Having worked on many of the MkIX sextants I have written a small booklet that covers all the main problems and shows a couple of calibration methods. This is usually listed on eBay under my eBay ID of Ticktock58.
Without doubt the most common problem with a Mk IX is a leaking bubble chamber. Usually caused by the sealing compound, Shellac, leaking somewhere. In the case of a bubble that cannot be removed, see bubble manipulation, remember, the chamber was probably filled 60 or more years ago so the leak may be very small. In most cases I concentrate on re filling the chamber and do not worry about a tiny leak that will be difficult to find. I invariably remove the cap from the bubble chamber and machine a filling screw into the cap so that re filling is then easily performed. I use standard lighter fuel. The original fluid could be made up but there are problems obtaining the correct fluids. I have even used white spirit. It is thicker and gives a more sluggish bubble but is quite Ok for ground use at normal temperatures.

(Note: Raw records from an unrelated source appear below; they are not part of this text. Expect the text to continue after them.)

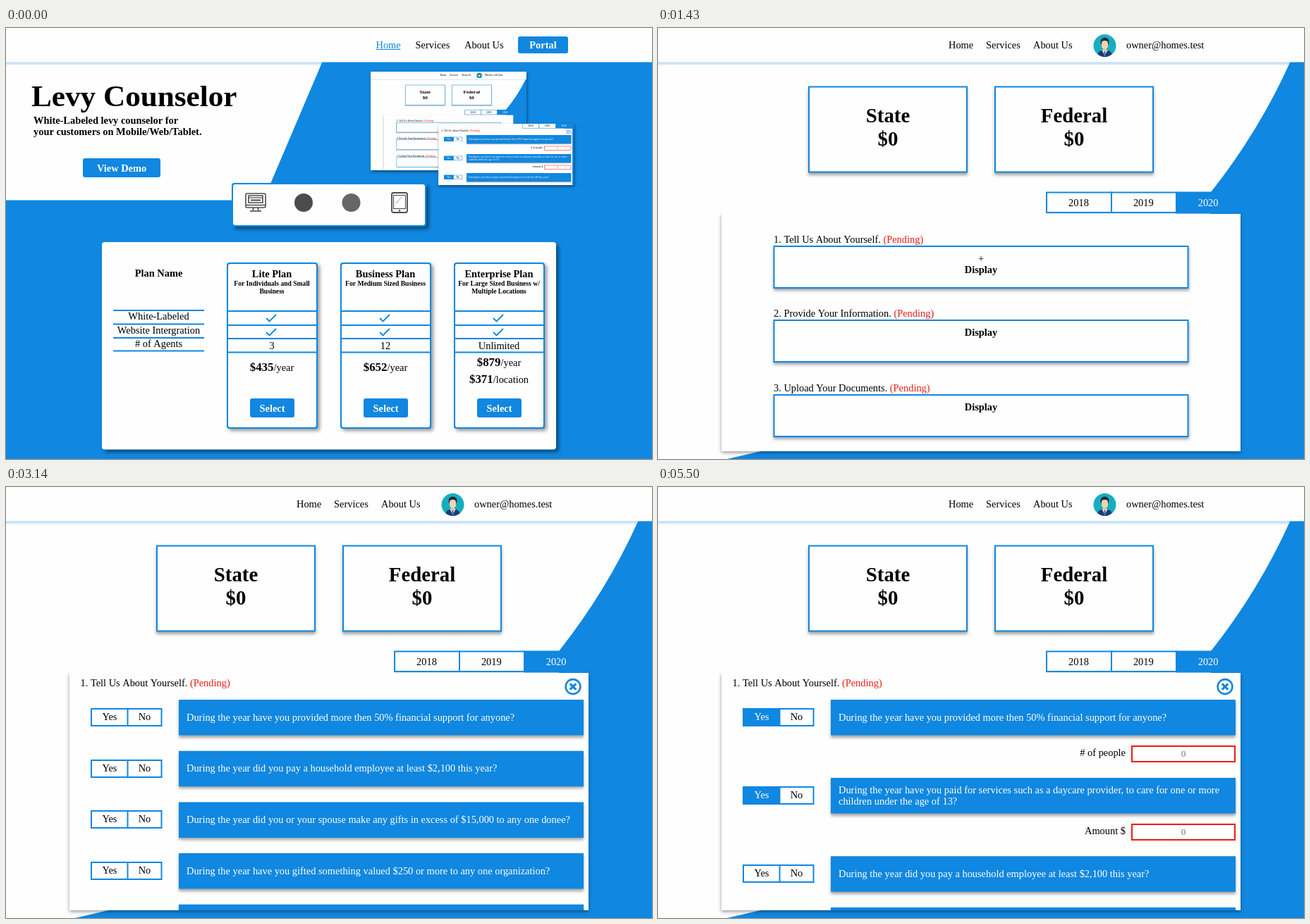
Animation of 916x612 px, one loop 8000 ms. Source, as an HTML page with a canvas:

```html
<!DOCTYPE html>
<html lang="en">
<head>
<meta charset="utf-8">
<title>Levy Counselor</title>
<style>
html, body { margin: 0; width: 100%; height: 100%; overflow: hidden; background: #fefefe; }
canvas { display: block; width: 916px; height: 612px; }
</style>
</head>
<body>
<canvas id="stage" width="916" height="612"></canvas>
<script>
const ctx = document.getElementById('stage').getContext('2d');
const LOOP = 8000;
const BLUE = '#1087e0', WHITE = '#fefefe', INK = '#000', RED = '#ec1c12', GRAY = '#4c4c4c';

const Q = {
  support: ['During the year have you provided more then 50% financial support for anyone?'],
  care: ['During the year have you paid for services such as a daycare provider, to care for one or more',
    'children under the age of 13?'],
  staff: ['During the year did you pay a household employee at least $2,100 this year?'],
  gifts: ['During the year did you or your spouse make any gifts in excess of $15,000 to any one donee?'],
  charity: ['During the year have you gifted something valued $250 or more to any one organization?']
};

function text(s, x, y, { size = 14.4, bold = false, color = INK, align = 'left' } = {}) {
  ctx.font = `${bold ? 'bold ' : ''}${size}px "Liberation Serif", "Times New Roman", serif`;
  ctx.textAlign = align;
  ctx.fillStyle = color;
  ctx.fillText(s, x, y);
  return ctx.measureText(s).width;
}

const mid = (s, x, y, opt) => text(s, x, y, { ...opt, align: 'center' });

function rect(x, y, w, h, fill, { r = 0, shadow } = {}) {
  ctx.save();
  if (shadow) {
    const k = ctx.getTransform().a;
    const [dx, dy, blur, alpha] = shadow;
    ctx.shadowOffsetX = dx * k;
    ctx.shadowOffsetY = dy * k;
    ctx.shadowBlur = blur * k;
    ctx.shadowColor = `rgba(0,0,0,${alpha})`;
  }
  ctx.fillStyle = fill;
  ctx.beginPath();
  ctx.roundRect(x, y, w, h, r);
  ctx.fill();
  ctx.restore();
}

// Box with a 2px border inside its outer edge
function frame(x, y, w, h, color = BLUE, opt = {}) {
  rect(x, y, w, h, color, opt);
  rect(x + 2, y + 2, w - 4, h - 4, WHITE, { r: opt.r ? opt.r - 1 : 0 });
}

function line(points, color, width) {
  ctx.strokeStyle = color;
  ctx.lineWidth = width;
  ctx.beginPath();
  points.forEach(([x, y]) => ctx.lineTo(x, y));
  ctx.stroke();
}

function shape(points, color) {
  ctx.fillStyle = color;
  ctx.beginPath();
  points.forEach(([x, y]) => ctx.lineTo(x, y));
  ctx.fill();
}

function disc(x, y, r, color) {
  ctx.fillStyle = color;
  ctx.beginPath();
  ctx.arc(x, y, r, 0, Math.PI * 2);
  ctx.fill();
}

function clipped(x, y, w, h, draw) {
  ctx.save();
  ctx.beginPath();
  ctx.rect(x, y, w, h);
  ctx.clip();
  draw();
  ctx.restore();
}

function button(label, x, y, w, h, base) {
  rect(x, y, w, h, BLUE, { r: 3 });
  mid(label, x + w / 2, base, { bold: true, color: WHITE });
}

function header() {
  const g = ctx.createLinearGradient(0, 48, 0, 54);
  g.addColorStop(0, 'rgba(16,135,224,.36)');
  g.addColorStop(1, 'rgba(16,135,224,0)');
  ctx.fillStyle = g;
  ctx.fillRect(0, 48, 916, 6);
  rect(0, 0, 916, 48.5, WHITE);
}

function monitor() {
  ctx.strokeStyle = GRAY;
  ctx.lineWidth = 1.6;
  ctx.beginPath();
  ctx.roundRect(340, 235, 28, 20, 2);
  ctx.moveTo(340, 251.5);
  ctx.lineTo(368, 251.5);
  ctx.rect(344, 238, 20, 10);
  ctx.stroke();
  line([[344, 241], [364, 241]], GRAY, 1.2);
  line([[347, 244.5], [361, 244.5]], GRAY, 2);
  line([[351, 255], [350, 259]], GRAY, 1.5);
  line([[357, 255], [358, 259]], GRAY, 1.5);
  line([[346, 260], [362, 260]], GRAY, 1.6);
}

function tablet() {
  ctx.strokeStyle = GRAY;
  ctx.lineWidth = 1.8;
  ctx.beginPath();
  ctx.roundRect(547, 234, 22, 28, 2.5);
  ctx.stroke();
  ctx.lineWidth = 1.1;
  ctx.strokeRect(549.5, 237.5, 17, 19);
  line([[553, 249], [561, 240]], '#999', 1);
  disc(558, 259.3, 1.2, GRAY);
}

function planCard(x, plan) {
  const c = x + 64;
  frame(x, 333, 129, 236, BLUE, { r: 4, shadow: [3, 3, 5, .4] });
  mid(plan.name, c, 354, { bold: true });
  plan.note.forEach((s, i) => mid(s, c, 366 + i * 10.5, { bold: true, size: 9.6 }));
  [401, 421, 440, 459.5].forEach(y => rect(x, y, 129, 2, BLUE));
  [412, 432].forEach(y => line([[c - 8, y], [c - 3.5, y + 4.5], [c + 6, y - 5]], BLUE, 1.8));
  mid(plan.agents, c, 456);
  plan.prices.forEach(([sum, unit], i) => {
    const y = (plan.prices.length > 1 ? 480 : 487) + i * 24;
    const total = sum.length * 8.42 + unit.length * 0;
    ctx.font = '14.4px "Liberation Serif", "Times New Roman", serif';
    const left = c - (total + ctx.measureText(unit).width) / 2;
    const w = text(sum, left, y, { bold: true, size: 16.85 });
    text(unit, left + w, y);
  });
  button('Select', c - 31, 526, 63, 27, 545);
}

const PLANS = [
  { name: 'Lite Plan', note: ['For Individuals and Small', 'Business'], agents: '3', prices: [['$435', '/year']] },
  { name: 'Business Plan', note: ['For Medium Sized Business'], agents: '12', prices: [['$652', '/year']] },
  { name: 'Enterprise Plan', note: ['For Large Sized Business w/', 'Multiple Locations'], agents: 'Unlimited',
    prices: [['$879', '/year'], ['$371', '/location']] }
];

// Small screenshot: the app page scaled into a box
function preview(x, y, w, h, sx, sy, ox, oy, view) {
  rect(x, y, w, h, WHITE, { shadow: [1, 2, 4, .45] });
  clipped(x, y, w, h, () => {
    ctx.transform(sx, 0, 0, sy, ox, oy);
    app(view);
  });
}

function landing() {
  rect(0, 0, 916, 612, BLUE);
  shape([[0, 48], [448.5, 48], [365, 244.5], [0, 244.5]], WHITE);
  header();
  text('Home', 524.5, 29, { color: BLUE });
  rect(524.5, 30, 35, 1, BLUE);
  text('Services', 580.5, 29);
  text('About Us', 650, 29);
  button('Portal', 726, 12, 71, 24, 29);

  text('Levy Counselor', 36, 111, { bold: true, size: 43.2 });
  text('White-Labeled levy counselor for', 39, 136, { bold: true });
  text('your customers on Mobile/Web/Tablet.', 39, 152, { bold: true });
  button('View Demo', 109, 185, 110, 27, 204);

  preview(517, 62, 221, 140, .25, .2345, 512.75, 61.5, { user: 'Marlow Ash Tarn', small: true });
  preview(613, 136, 192, 87, .258, .243, 590, 78.5,
    { rows: [[Q.support, 'Yes', '# of people'], [Q.care, 'Yes', 'Amount $'], [Q.staff, 'Yes']], bar: 1 });

  frame(320, 220, 276, 62, BLUE, { r: 4, shadow: [4, 4, 5, .42] });
  monitor();
  disc(422, 248, 13, GRAY);
  disc(489.5, 248, 13, '#666');
  tablet();

  rect(136, 304, 644, 294.5, WHITE, { r: 4, shadow: [4, 4, 5, .42] });
  mid('Plan Name', 216.5, 353, { bold: true });
  [400, 419.5, 439, 457.5].forEach(y => rect(152, y, 129, 2, BLUE));
  ['White-Labeled', 'Website Intergration', '# of Agents'].forEach((s, i) =>
    mid(s, 216.5, [414, 434, 453][i]));
  PLANS.forEach((p, i) => planCard(313 + i * 161, p));
}

function avatar() {
  ctx.save();
  disc(633.5, 25, 16, '#16aebf');
  ctx.beginPath();
  ctx.arc(633.5, 25, 16, 0, Math.PI * 2);
  ctx.clip();
  rect(623.5, 32, 20, 14, '#1c3c6e', { r: 6 });
  shape([[629.5, 31], [637.5, 31], [633.5, 40]], '#f4f4f4');
  shape([[632.5, 33], [634.5, 33], [635, 39], [632, 39]], '#2777b8');
  rect(631, 27, 5, 6, '#eebf98');
  disc(633.5, 19.5, 6, '#262a3c');
  rect(629, 18, 9, 11.5, '#f8d1ae', { r: 4 });
  ctx.restore();
}

function pending(label, x, y) {
  const w = text(label + ' ', x, y);
  text('(Pending)', x + w, y, { color: RED });
}

function sections(small) {
  ['1. Tell Us About Yourself.', '2. Provide Your Information.', '3. Upload Your Documents.'].forEach((s, i) => {
    const y = [309, 414, 520][i];
    pending(s, 164, y - 4);
    frame(163.5, y, 589, 61, BLUE, { shadow: [0, 3, 4, .35] });
    if (small) return;
    if (!i) mid('+', 458, 332);
    mid('Display', 458, i ? y + 23 : 348, { bold: true });
  });
}

function toggle(y, pick) {
  frame(120, y, 101.5, 26);
  if (pick === 'Yes') rect(120, y, 53, 26, BLUE);
  if (pick === 'No') rect(172, y, 49.5, 26, BLUE);
  rect(171.5, y, 2, 26, BLUE);
  const base = Math.round(y + 16.6);
  [['Yes', 147], ['No', 196.5]].forEach(([s, x]) => mid(s, x, base, { color: s === pick ? WHITE : INK }));
}

function questions(rows) {
  let y = 302;
  rows.forEach(([lines, pick, field]) => {
    rect(245, y, 574, 50.5, BLUE, { shadow: [0, 3, 4, .35] });
    const base = Math.floor(y + (lines.length > 1 ? 22 : 30));
    lines.forEach((s, i) => text(s, 256, base + i * 16, { color: WHITE }));
    toggle(Math.round(y + 12), pick);
    if (field) {
      const top = Math.round(y + 64.7);
      text(field, 663, top + 15, { align: 'right' });
      frame(671, top, 148, 24, RED);
      mid('0', 745, top + 16, { size: 13.3, color: '#757575' });
      y += 38.4;
    }
    y += 72.7;
  });
}

function closeIcon(x, y) {
  ctx.strokeStyle = BLUE;
  ctx.lineWidth = 2.6;
  ctx.beginPath();
  ctx.arc(x, y, 10.4, 0, Math.PI * 2);
  ctx.stroke();
  line([[x - 4.2, y - 4.2], [x + 4.2, y + 4.2]], BLUE, 3.2);
  line([[x - 4.2, y + 4.2], [x + 4.2, y - 4.2]], BLUE, 3.2);
}

function app({ user = 'owner@homes.test', small = false, rows = null, bar = 0 }) {
  rect(0, 0, 916, 612, WHITE);
  ctx.fillStyle = BLUE;
  ctx.beginPath();
  ctx.moveTo(896.5, 48);
  ctx.quadraticCurveTo(852, 147, 784, 233);
  [[784, 598], [150, 600], [98, 612], [916, 612], [916, 48]].forEach(([x, y]) => ctx.lineTo(x, y));
  ctx.fill();
  header();
  text('Home', 412, 29);
  text('Services', 465, 29);
  text('About Us', 532, 29);
  avatar();
  text(user, 664, 29);

  [['State', 213], ['Federal', 477]].forEach(([s, x]) => {
    frame(x, 82.5, 226, 123, BLUE, { shadow: [0, 3, 4, .35] });
    mid(s, x + 113, 134, { bold: true, size: 28.8 });
    mid('$0', x + 113, 167, { bold: true, size: 28.8 });
  });

  rect(90, 264, 736, 337, WHITE, { shadow: [0, 2, 5, .4] });
  rect(90, 258, 460, 6, WHITE);
  frame(550, 232.5, 94, 30.5);
  frame(642, 232.5, 94, 30.5);
  rect(734, 232.5, 92, 31, BLUE);
  ['2018', '2019', '2020'].forEach((s, i) =>
    mid(s, 596.5 + i * 91.8, 253, { color: i === 2 ? WHITE : INK }));

  clipped(90, 263.5, 736, 337.5, () => {
    if (!rows) return sections(small);
    pending('1. Tell Us About Yourself.', 105.5, 283);
    closeIcon(804, 283.5);
    questions(rows);
    if (bar > 0) rect(819.5, 266.5, 2.5, 85.5, `rgba(125,125,125,${.75 * bar})`, { r: 1 });
  });
}

const people = [Q.support, 'Yes', '# of people'];

function draw(t) {
  if (t < 1430) return landing();
  if (t < 2530) return app({});
  if (t < 3650) {
    // The scroll bar fades away in three steps
    const step = t < 2940 ? 0 : Math.min(3, 1 + Math.floor((t - 2940) / 100));
    return app({ rows: [[Q.support], [Q.staff], [Q.gifts], [Q.charity], [Q.care]], bar: 1 - step / 3 });
  }
  if (t < 5500) {
    return app({ rows: [people, [Q.care, t < 4440 ? '' : 'No'], [Q.staff], [Q.gifts]] });
  }
  app({ rows: [people, [Q.care, 'Yes', 'Amount $'], [Q.staff], [Q.gifts]] });
}

const start = performance.now();

function tick() {
  ctx.clearRect(0, 0, 916, 612);
  draw((performance.now() - start) % LOOP);
  requestAnimationFrame(tick);
}
tick();
</script>
</body>
</html>
```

The next problem to crop up repeatedly is dry, or stiff bearings on one or usually both mirrors. You can try working thin oil into them but frankly the only way to improve the situation is to open the bearings and clean and re grease them. With care both bearings can be lubricated without any special tools. With many to do I made myself some special tools to ease the operation. The main or index bearing is probably the easiest to free off whilst the 5° flick mechanism is complicated in that several operations are performed by operation of the lever. First the mirror is moved. At the same time the shutters over the degrees drums have to be moved to show the different numbers. In the case of the Mk IX that is straight forward but in the case of the versions with the clockwork attachment there is a lever connecting the mirror into the clockwork housing to move its shutter. lossening the bearing can be done but you will need to move slowly and carefully noting the various attachments to the mirror.
Lighting is also a perenial problem. The bulbs used in these sextants are, as far as I can ascertain, no longer available. There are bulbs that will fit, and do look the same, but they do not have the light output of the originals. You need a lamp with 150 mA of current consumption to be any good in the bubble chamber position. The modern lamps are about 50 mA. Bearing in mind that the battery voltage is only 3Volts and with several connections to be made between the battery and the lamp there are likely to be high resistance connections somewhere. Oxidation is always a source of trouble and it may well be invisible to the eye. As a matter of course I always clean, with a small stainless steel or glass fiber brush, any and all connection surfaces. After cleaning I apply Vaseline. This will stop any further oxidation and should stop damage from a leaking battery. The lamp sockets themselves often have intermittant problems with connections to the cables. The wire used is a solid copper and has been formed into a ring under the connecting brass parts. If they look clean I loosen the brass parts and again apply Vaseline with heat from a hot air gun or hair dryer to melt it and enable it to creep into the small voids.